■ Task directions
In the records below, which lines include "shine"? Copy them.

■ Excerpts from a dataset
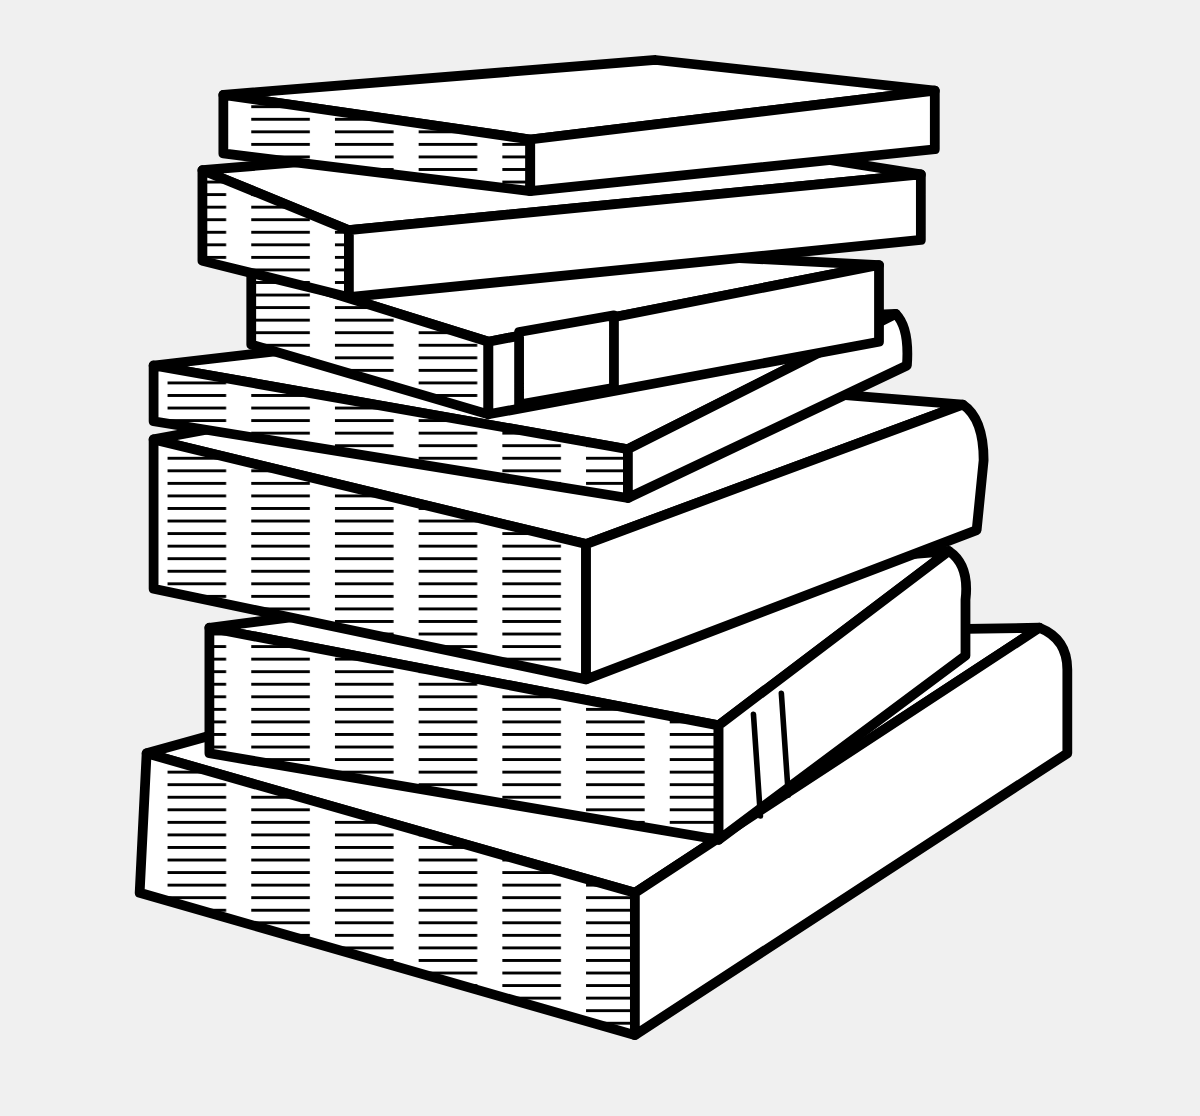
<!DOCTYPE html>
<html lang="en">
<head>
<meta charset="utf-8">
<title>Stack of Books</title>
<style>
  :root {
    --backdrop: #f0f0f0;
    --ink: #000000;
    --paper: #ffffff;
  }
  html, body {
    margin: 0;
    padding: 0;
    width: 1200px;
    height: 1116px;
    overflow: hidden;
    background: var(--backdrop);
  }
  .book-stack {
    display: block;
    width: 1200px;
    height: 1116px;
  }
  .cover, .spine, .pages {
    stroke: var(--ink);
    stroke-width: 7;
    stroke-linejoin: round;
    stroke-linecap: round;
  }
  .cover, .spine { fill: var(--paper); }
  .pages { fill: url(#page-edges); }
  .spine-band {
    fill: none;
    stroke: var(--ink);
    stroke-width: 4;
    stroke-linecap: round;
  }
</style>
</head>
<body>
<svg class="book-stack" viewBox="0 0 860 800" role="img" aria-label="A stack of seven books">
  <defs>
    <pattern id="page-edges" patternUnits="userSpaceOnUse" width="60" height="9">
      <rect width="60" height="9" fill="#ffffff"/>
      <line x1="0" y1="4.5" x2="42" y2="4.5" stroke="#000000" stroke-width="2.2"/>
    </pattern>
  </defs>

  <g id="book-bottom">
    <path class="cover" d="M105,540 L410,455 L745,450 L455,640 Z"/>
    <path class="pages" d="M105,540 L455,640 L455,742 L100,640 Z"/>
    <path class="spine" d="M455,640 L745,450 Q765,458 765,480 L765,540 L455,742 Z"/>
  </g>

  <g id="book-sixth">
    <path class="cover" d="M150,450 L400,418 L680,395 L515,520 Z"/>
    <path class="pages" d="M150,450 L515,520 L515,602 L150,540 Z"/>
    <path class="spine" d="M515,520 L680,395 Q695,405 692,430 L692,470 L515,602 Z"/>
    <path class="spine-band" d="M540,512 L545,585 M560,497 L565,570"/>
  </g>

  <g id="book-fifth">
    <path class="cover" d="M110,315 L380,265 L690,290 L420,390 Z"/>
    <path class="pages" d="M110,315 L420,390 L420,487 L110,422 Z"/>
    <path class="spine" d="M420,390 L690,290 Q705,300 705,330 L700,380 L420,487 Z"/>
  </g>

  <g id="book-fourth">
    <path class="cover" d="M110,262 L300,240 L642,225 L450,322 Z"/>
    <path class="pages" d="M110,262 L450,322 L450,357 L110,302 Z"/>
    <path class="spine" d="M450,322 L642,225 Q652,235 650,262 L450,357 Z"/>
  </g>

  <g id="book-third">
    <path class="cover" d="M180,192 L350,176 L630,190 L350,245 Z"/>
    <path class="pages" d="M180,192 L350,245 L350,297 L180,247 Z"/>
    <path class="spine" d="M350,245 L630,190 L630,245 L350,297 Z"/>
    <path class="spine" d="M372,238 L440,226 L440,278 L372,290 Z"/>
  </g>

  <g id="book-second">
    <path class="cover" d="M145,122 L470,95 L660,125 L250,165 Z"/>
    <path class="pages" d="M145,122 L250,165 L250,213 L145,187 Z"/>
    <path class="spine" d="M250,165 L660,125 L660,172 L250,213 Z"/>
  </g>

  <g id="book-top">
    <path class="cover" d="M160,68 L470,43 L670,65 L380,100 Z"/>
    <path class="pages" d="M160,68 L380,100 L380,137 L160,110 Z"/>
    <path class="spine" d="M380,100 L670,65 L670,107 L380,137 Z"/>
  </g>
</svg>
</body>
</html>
...
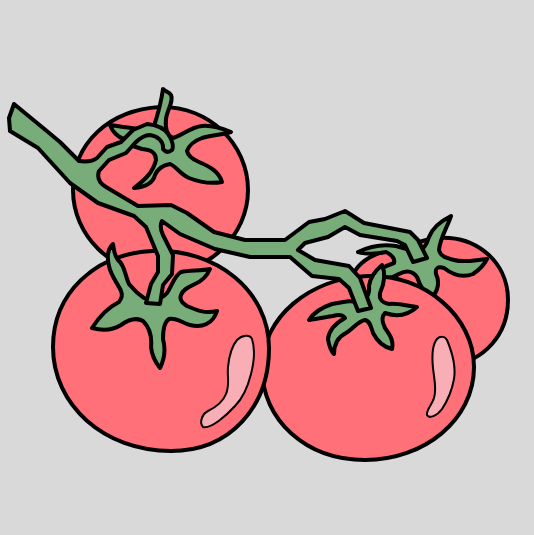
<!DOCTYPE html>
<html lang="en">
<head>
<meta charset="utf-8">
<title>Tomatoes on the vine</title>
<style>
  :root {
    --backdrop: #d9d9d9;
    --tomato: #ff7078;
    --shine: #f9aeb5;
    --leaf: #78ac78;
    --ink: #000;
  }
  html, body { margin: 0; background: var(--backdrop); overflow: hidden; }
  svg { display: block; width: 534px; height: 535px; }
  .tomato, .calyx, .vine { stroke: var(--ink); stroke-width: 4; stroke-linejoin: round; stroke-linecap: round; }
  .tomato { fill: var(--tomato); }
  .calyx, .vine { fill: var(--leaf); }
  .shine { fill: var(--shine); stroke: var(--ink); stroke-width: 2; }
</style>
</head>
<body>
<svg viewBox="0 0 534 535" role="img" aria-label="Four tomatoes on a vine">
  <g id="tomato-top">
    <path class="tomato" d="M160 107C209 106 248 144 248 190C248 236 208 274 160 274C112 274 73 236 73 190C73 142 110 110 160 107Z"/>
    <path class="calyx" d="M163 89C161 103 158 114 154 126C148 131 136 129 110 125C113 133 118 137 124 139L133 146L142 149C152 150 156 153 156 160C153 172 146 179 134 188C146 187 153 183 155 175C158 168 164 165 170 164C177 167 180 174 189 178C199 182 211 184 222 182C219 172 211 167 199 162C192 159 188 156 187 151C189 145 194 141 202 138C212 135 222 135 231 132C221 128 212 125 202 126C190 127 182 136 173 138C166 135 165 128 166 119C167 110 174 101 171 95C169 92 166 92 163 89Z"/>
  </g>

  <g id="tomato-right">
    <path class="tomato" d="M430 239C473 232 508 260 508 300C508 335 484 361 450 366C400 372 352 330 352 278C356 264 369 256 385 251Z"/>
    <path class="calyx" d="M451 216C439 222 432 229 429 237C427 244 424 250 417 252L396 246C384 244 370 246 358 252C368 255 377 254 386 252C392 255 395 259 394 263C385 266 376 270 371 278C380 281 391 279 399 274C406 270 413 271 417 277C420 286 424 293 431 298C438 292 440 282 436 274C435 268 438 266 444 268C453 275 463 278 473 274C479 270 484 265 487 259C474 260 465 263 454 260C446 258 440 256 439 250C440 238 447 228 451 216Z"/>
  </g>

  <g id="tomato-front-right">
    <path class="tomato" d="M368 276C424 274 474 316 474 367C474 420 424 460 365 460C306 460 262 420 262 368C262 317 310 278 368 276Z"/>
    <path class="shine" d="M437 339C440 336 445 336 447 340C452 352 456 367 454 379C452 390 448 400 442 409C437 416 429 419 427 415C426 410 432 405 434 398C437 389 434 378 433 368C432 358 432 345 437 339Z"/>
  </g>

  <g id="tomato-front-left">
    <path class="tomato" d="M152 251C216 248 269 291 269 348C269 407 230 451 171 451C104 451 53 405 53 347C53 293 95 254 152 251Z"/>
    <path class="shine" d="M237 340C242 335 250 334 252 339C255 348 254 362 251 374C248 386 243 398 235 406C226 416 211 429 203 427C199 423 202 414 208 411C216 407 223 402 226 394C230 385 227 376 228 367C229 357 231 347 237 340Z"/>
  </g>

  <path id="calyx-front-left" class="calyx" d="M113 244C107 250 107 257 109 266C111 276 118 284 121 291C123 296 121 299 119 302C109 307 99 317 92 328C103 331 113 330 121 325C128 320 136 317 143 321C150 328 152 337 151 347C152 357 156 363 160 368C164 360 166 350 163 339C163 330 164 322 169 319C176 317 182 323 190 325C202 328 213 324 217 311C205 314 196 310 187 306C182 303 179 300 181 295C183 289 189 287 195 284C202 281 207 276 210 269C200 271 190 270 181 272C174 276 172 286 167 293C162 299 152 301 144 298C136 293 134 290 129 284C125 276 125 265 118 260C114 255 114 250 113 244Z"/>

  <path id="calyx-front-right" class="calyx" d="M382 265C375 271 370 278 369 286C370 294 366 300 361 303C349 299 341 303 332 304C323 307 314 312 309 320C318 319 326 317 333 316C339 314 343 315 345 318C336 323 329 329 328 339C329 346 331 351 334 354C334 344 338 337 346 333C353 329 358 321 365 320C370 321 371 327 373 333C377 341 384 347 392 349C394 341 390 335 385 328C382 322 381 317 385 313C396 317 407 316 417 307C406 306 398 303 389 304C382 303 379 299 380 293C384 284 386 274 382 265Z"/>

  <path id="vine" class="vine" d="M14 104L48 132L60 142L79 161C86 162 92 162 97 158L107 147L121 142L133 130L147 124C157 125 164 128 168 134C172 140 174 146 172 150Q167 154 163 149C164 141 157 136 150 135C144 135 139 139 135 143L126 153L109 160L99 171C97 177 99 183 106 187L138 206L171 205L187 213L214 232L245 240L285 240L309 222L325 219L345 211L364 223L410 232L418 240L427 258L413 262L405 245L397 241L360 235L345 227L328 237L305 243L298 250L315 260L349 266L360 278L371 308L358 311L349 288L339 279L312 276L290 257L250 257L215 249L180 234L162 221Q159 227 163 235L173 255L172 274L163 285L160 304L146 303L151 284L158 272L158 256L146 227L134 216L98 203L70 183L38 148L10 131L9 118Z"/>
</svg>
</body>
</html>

■ Task output
    --shine: #f9aeb5;
  .shine { fill: var(--shine); stroke: var(--ink); stroke-width: 2; }
    <path class="shine" d="M437 339C440 336 445 336 447 340C452 352 456 367 454 379C452 390 448 400 442 409C437 416 429 419 427 415C426 410 432 405 434 398C437 389 434 378 433 368C432 358 432 345 437 339Z"/>
    <path class="shine" d="M237 340C242 335 250 334 252 339C255 348 254 362 251 374C248 386 243 398 235 406C226 416 211 429 203 427C199 423 202 414 208 411C216 407 223 402 226 394C230 385 227 376 228 367C229 357 231 347 237 340Z"/>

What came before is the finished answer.